_Exercise brief_
Any image found in the entries is to be skipped; the rest is returned word for word.

_Exercise data_
[Start of section]
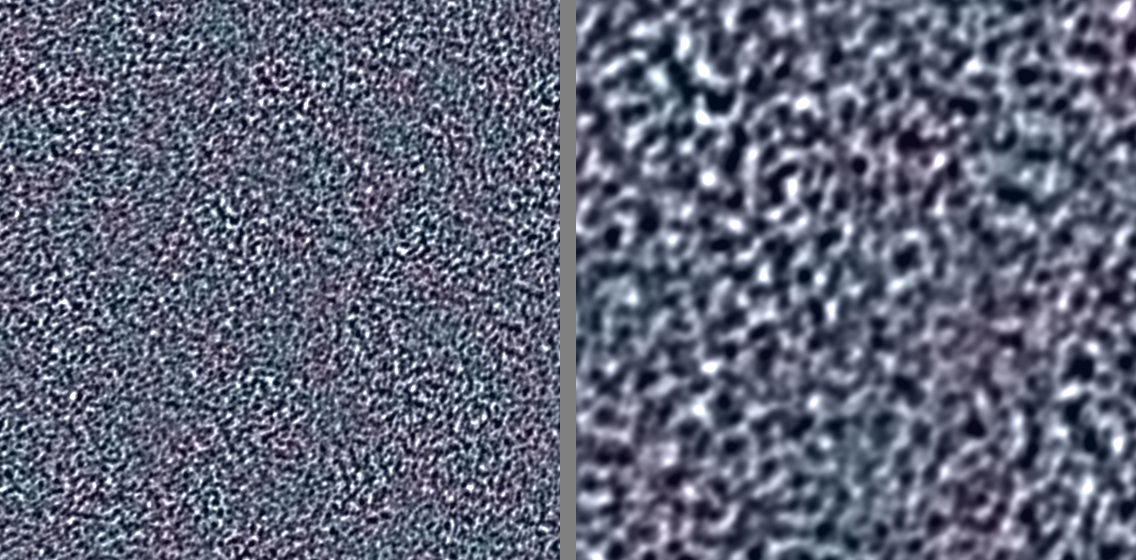
Left: the whole. Right: its middle third, enlarged.
Give the GLSL for this texture, as a WebGL 1 fragment shader.

```glsl
precision highp float;

// Dense blue-grey grain of short, soft-edged flecks, light on dark.
// Two stretched gradient noise fields in different directions are blended
// by a slow mask, sharpened by a finer field, and mapped to a tone curve.

#define GRAIN_CELLS 86.0      // grain cells across the canvas
#define GRAIN_STRETCH 1.2     // elongation of the flecks
#define LEFT_ANGLE 0.50       // fleck direction on the left, radians
#define RIGHT_ANGLE 1.25      // fleck direction on the right, radians
#define FINE_SCALE 1.6        // frequency of the finer field
#define FINE_AMOUNT 0.28      // weight of the finer field
#define MID_TONE 0.365        // tone at the middle of the grain
#define TONE_SPREAD 0.20      // contrast of the grain
#define TONE_SKEW 0.02        // lift of the brightest flecks
#define PATCH_CONTRAST 0.10   // slow variation of contrast
#define PATCH_TINT 0.012      // slow variation of hue

uniform vec2 u_resolution;

const float TAU = 6.2831853;
const vec3 BLUE_CAST = vec3(-0.012, 0.008, 0.083);

float hash(vec2 cell) {
  vec3 q = fract(vec3(cell.xyx) * vec3(0.1031, 0.1030, 0.0973));
  q += dot(q, q.yzx + 33.33);
  return fract((q.x + q.y) * q.z);
}

float cornerSlope(vec2 cell, vec2 offset) {
  float angle = TAU * hash(cell);
  return dot(vec2(cos(angle), sin(angle)), offset);
}

// Gradient noise, scaled to a standard deviation of about one.
float gradientNoise(vec2 p) {
  vec2 cell = floor(p);
  vec2 f = p - cell;
  vec2 w = f * f * f * (f * (f * 6.0 - 15.0) + 10.0);
  vec2 e = vec2(1.0, 0.0);
  float low = mix(cornerSlope(cell, f),
                  cornerSlope(cell + e.xy, f - e.xy), w.x);
  float high = mix(cornerSlope(cell + e.yx, f - e.yx),
                   cornerSlope(cell + e.xx, f - e.xx), w.x);
  return mix(low, high, w.y) / 0.216;
}

// Turns the plane so that x runs along the flecks, then stretches them.
vec2 alongFlecks(vec2 p, float angle, float stretch) {
  vec2 dir = vec2(cos(angle), sin(angle));
  return vec2(dot(p, dir) / stretch, dot(p, vec2(-dir.y, dir.x)) * stretch);
}

float grain(vec2 uv) {
  vec2 p = uv * GRAIN_CELLS;
  float leftField = gradientNoise(alongFlecks(p, LEFT_ANGLE, GRAIN_STRETCH) + 217.3);
  float rightField = gradientNoise(alongFlecks(p, RIGHT_ANGLE, GRAIN_STRETCH) + 431.7);
  float fineField = gradientNoise(alongFlecks(p * FINE_SCALE, 0.9, 1.0) + 673.1);

  // Weights on a circle keep the contrast equal through the blend.
  float side = smoothstep(0.0, 1.0, uv.x + 0.12 * gradientNoise(uv * 4.0 + 51.4));
  float blend = mix(0.45, 1.1, side);
  float coarse = cos(blend) * leftField + sin(blend) * rightField;
  return (coarse + FINE_AMOUNT * fineField) / sqrt(1.0 + FINE_AMOUNT * FINE_AMOUNT);
}

void main() {
  vec2 uv = gl_FragCoord.xy / min(u_resolution.x, u_resolution.y);

  // Grain with slow patches of weaker and stronger contrast
  float value = grain(uv) * (1.0 + PATCH_CONTRAST * gradientNoise(uv * 7.0 + 83.6));
  value = clamp(value, -2.4, 2.9);
  float tone = MID_TONE + TONE_SPREAD * value + TONE_SKEW * value * value;
  tone = max(tone, 0.03);

  // Cool cast, drifting slightly between violet and teal
  float tint = PATCH_TINT * gradientNoise(uv * 11.0 + 129.2);
  vec3 color = vec3(tone) + BLUE_CAST + tint * vec3(-1.0, 0.6, 0.2);
  gl_FragColor = vec4(clamp(color, 0.0, 1.0), 1.0);
}
```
[End of section]
_Result of the task_
Left: the whole. Right: its middle third, enlarged.
Give the GLSL for this texture, as a WebGL 1 fragment shader.

```glsl
precision highp float;

// Dense blue-grey grain of short, soft-edged flecks, light on dark.
// Two stretched gradient noise fields in different directions are blended
// by a slow mask, sharpened by a finer field, and mapped to a tone curve.

#define GRAIN_CELLS 86.0      // grain cells across the canvas
#define GRAIN_STRETCH 1.2     // elongation of the flecks
#define LEFT_ANGLE 0.50       // fleck direction on the left, radians
#define RIGHT_ANGLE 1.25      // fleck direction on the right, radians
#define FINE_SCALE 1.6        // frequency of the finer field
#define FINE_AMOUNT 0.28      // weight of the finer field
#define MID_TONE 0.365        // tone at the middle of the grain
#define TONE_SPREAD 0.20      // contrast of the grain
#define TONE_SKEW 0.02        // lift of the brightest flecks
#define PATCH_CONTRAST 0.10   // slow variation of contrast
#define PATCH_TINT 0.012      // slow variation of hue

uniform vec2 u_resolution;

const float TAU = 6.2831853;
const vec3 BLUE_CAST = vec3(-0.012, 0.008, 0.083);

float hash(vec2 cell) {
  vec3 q = fract(vec3(cell.xyx) * vec3(0.1031, 0.1030, 0.0973));
  q += dot(q, q.yzx + 33.33);
  return fract((q.x + q.y) * q.z);
}

float cornerSlope(vec2 cell, vec2 offset) {
  float angle = TAU * hash(cell);
  return dot(vec2(cos(angle), sin(angle)), offset);
}

// Gradient noise, scaled to a standard deviation of about one.
float gradientNoise(vec2 p) {
  vec2 cell = floor(p);
  vec2 f = p - cell;
  vec2 w = f * f * f * (f * (f * 6.0 - 15.0) + 10.0);
  vec2 e = vec2(1.0, 0.0);
  float low = mix(cornerSlope(cell, f),
                  cornerSlope(cell + e.xy, f - e.xy), w.x);
  float high = mix(cornerSlope(cell + e.yx, f - e.yx),
                   cornerSlope(cell + e.xx, f - e.xx), w.x);
  return mix(low, high, w.y) / 0.216;
}

// Turns the plane so that x runs along the flecks, then stretches them.
vec2 alongFlecks(vec2 p, float angle, float stretch) {
  vec2 dir = vec2(cos(angle), sin(angle));
  return vec2(dot(p, dir) / stretch, dot(p, vec2(-dir.y, dir.x)) * stretch);
}

float grain(vec2 uv) {
  vec2 p = uv * GRAIN_CELLS;
  float leftField = gradientNoise(alongFlecks(p, LEFT_ANGLE, GRAIN_STRETCH) + 217.3);
  float rightField = gradientNoise(alongFlecks(p, RIGHT_ANGLE, GRAIN_STRETCH) + 431.7);
  float fineField = gradientNoise(alongFlecks(p * FINE_SCALE, 0.9, 1.0) + 673.1);

  // Weights on a circle keep the contrast equal through the blend.
  float side = smoothstep(0.0, 1.0, uv.x + 0.12 * gradientNoise(uv * 4.0 + 51.4));
  float blend = mix(0.45, 1.1, side);
  float coarse = cos(blend) * leftField + sin(blend) * rightField;
  return (coarse + FINE_AMOUNT * fineField) / sqrt(1.0 + FINE_AMOUNT * FINE_AMOUNT);
}

void main() {
  vec2 uv = gl_FragCoord.xy / min(u_resolution.x, u_resolution.y);

  // Grain with slow patches of weaker and stronger contrast
  float value = grain(uv) * (1.0 + PATCH_CONTRAST * gradientNoise(uv * 7.0 + 83.6));
  value = clamp(value, -2.4, 2.9);
  float tone = MID_TONE + TONE_SPREAD * value + TONE_SKEW * value * value;
  tone = max(tone, 0.03);

  // Cool cast, drifting slightly between violet and teal
  float tint = PATCH_TINT * gradientNoise(uv * 11.0 + 129.2);
  vec3 color = vec3(tone) + BLUE_CAST + tint * vec3(-1.0, 0.6, 0.2);
  gl_FragColor = vec4(clamp(color, 0.0, 1.0), 1.0);
}
```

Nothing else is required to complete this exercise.